Where does the word "core" show up in the data? Please find each such line and copy it.
===== Given data
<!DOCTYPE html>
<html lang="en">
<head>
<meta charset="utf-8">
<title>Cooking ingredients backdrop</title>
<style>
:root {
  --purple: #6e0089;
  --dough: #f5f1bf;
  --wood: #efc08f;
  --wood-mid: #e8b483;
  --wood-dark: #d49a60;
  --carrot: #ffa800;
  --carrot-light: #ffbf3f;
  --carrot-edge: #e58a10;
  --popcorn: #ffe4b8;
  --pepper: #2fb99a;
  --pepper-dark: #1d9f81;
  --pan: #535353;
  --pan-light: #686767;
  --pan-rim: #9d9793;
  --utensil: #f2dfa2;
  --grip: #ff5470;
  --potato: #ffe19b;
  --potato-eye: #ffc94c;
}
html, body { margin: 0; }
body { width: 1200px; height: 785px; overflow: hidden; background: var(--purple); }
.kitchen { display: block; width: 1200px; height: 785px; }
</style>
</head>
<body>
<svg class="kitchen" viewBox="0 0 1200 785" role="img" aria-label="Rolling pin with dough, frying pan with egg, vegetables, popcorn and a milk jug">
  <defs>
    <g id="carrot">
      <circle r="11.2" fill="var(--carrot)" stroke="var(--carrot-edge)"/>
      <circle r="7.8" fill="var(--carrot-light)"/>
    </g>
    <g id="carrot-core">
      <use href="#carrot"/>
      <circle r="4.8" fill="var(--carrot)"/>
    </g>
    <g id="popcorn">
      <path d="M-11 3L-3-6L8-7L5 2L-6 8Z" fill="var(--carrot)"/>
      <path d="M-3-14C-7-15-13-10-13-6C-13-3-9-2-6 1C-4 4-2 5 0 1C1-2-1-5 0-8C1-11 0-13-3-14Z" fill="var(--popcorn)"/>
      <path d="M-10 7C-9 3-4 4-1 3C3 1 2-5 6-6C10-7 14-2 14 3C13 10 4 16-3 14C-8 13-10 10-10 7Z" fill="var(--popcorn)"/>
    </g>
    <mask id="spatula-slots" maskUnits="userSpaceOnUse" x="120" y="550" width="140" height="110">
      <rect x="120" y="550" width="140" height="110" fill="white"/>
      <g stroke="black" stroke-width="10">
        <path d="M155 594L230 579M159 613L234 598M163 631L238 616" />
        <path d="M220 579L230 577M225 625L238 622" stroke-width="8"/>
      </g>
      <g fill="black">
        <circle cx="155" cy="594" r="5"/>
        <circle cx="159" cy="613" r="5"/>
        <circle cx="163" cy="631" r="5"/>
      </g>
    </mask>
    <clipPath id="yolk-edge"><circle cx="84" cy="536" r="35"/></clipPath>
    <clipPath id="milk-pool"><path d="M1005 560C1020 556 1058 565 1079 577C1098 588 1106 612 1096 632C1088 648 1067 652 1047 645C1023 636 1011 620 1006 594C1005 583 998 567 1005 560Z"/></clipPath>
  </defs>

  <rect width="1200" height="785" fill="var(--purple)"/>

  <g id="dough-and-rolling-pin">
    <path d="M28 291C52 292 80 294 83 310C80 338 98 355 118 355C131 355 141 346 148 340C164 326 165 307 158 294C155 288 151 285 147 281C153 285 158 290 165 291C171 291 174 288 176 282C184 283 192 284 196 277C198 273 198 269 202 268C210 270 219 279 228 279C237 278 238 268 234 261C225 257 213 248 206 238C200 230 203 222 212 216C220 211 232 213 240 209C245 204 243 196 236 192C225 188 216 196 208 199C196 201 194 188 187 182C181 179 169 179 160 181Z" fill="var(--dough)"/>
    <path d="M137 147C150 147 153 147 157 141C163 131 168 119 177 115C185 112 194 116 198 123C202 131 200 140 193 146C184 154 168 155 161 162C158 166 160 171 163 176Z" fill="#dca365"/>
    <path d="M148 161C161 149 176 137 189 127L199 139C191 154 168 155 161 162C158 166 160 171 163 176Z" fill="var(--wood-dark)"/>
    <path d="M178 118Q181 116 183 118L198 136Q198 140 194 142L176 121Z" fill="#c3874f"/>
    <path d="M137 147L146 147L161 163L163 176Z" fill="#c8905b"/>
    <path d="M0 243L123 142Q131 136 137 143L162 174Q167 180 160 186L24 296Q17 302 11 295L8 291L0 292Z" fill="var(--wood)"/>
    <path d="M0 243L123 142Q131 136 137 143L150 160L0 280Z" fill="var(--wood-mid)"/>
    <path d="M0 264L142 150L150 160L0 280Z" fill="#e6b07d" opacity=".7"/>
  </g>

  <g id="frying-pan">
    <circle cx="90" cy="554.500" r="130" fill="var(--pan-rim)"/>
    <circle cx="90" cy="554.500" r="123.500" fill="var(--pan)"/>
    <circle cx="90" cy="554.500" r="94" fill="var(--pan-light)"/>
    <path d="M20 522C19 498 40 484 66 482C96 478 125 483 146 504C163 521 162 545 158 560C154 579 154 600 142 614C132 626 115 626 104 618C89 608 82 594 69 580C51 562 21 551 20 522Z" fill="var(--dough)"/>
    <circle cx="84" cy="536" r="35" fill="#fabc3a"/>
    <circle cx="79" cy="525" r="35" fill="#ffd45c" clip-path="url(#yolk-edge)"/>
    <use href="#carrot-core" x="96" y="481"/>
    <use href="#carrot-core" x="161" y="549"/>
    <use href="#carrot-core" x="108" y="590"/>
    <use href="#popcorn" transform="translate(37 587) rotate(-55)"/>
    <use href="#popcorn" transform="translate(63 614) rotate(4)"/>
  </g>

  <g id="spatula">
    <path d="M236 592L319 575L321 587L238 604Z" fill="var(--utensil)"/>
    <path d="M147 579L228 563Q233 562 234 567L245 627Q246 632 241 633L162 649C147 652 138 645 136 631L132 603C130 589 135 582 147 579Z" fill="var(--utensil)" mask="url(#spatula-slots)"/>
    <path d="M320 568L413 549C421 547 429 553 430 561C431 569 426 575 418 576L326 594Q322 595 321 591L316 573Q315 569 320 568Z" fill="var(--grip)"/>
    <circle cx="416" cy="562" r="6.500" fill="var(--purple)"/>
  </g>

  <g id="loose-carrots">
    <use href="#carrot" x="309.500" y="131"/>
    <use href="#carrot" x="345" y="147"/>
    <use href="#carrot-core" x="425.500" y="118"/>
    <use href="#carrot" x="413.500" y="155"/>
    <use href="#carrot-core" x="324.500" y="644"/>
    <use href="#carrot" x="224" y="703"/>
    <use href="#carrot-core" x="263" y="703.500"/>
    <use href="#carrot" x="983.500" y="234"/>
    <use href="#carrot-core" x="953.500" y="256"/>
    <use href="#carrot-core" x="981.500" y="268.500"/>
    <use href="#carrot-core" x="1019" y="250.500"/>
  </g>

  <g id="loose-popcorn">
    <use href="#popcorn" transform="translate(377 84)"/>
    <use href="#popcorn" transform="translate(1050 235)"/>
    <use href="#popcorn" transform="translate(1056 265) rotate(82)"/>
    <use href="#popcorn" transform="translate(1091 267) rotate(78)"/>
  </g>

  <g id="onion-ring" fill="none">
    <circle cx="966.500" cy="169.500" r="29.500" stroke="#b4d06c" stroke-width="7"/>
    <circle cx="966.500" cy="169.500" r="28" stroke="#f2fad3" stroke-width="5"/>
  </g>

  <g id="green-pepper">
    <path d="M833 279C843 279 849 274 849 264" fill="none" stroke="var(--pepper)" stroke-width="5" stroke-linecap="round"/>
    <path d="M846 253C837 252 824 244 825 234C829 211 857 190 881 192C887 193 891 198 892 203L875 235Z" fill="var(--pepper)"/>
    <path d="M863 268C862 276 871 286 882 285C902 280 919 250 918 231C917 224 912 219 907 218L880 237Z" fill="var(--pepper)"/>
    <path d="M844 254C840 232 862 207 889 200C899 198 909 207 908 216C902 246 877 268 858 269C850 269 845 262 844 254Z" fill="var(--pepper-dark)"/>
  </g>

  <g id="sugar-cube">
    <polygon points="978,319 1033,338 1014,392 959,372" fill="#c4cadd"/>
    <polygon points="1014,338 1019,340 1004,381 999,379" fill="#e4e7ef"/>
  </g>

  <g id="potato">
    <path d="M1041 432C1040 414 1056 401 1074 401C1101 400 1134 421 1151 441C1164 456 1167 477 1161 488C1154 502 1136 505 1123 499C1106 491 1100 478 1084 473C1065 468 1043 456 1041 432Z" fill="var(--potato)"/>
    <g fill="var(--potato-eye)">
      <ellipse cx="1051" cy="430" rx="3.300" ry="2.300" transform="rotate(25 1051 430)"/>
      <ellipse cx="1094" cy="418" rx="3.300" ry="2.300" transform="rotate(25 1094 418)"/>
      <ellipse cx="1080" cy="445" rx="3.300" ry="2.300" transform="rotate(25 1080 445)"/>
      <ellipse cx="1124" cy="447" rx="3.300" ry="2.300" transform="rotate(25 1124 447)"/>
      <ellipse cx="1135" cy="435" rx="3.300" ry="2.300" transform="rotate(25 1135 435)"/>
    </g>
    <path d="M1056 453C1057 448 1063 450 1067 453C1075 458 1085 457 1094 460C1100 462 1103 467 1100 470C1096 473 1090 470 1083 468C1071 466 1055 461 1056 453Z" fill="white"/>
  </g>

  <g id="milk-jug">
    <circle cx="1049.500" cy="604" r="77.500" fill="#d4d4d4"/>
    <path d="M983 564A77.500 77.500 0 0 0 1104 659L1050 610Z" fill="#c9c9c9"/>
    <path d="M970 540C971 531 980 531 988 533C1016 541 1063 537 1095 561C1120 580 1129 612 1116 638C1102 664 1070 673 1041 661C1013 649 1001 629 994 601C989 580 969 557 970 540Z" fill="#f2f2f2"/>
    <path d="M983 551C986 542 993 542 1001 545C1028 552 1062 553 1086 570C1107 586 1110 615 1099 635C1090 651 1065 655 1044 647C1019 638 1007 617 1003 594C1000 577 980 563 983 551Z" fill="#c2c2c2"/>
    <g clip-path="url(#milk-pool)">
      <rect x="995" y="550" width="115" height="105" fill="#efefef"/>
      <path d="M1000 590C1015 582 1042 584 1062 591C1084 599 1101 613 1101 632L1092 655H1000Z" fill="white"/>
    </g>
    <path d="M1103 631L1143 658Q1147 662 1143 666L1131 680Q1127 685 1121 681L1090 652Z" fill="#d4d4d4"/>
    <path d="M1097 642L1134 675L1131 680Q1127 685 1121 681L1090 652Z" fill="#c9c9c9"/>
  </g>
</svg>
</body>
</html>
==========
_Problem solution:_
    <g id="carrot-core">
    <use href="#carrot-core" x="96" y="481"/>
    <use href="#carrot-core" x="161" y="549"/>
    <use href="#carrot-core" x="108" y="590"/>
    <use href="#carrot-core" x="425.500" y="118"/>
    <use href="#carrot-core" x="324.500" y="644"/>
    <use href="#carrot-core" x="263" y="703.500"/>
    <use href="#carrot-core" x="953.500" y="256"/>
    <use href="#carrot-core" x="981.500" y="268.500"/>
    <use href="#carrot-core" x="1019" y="250.500"/>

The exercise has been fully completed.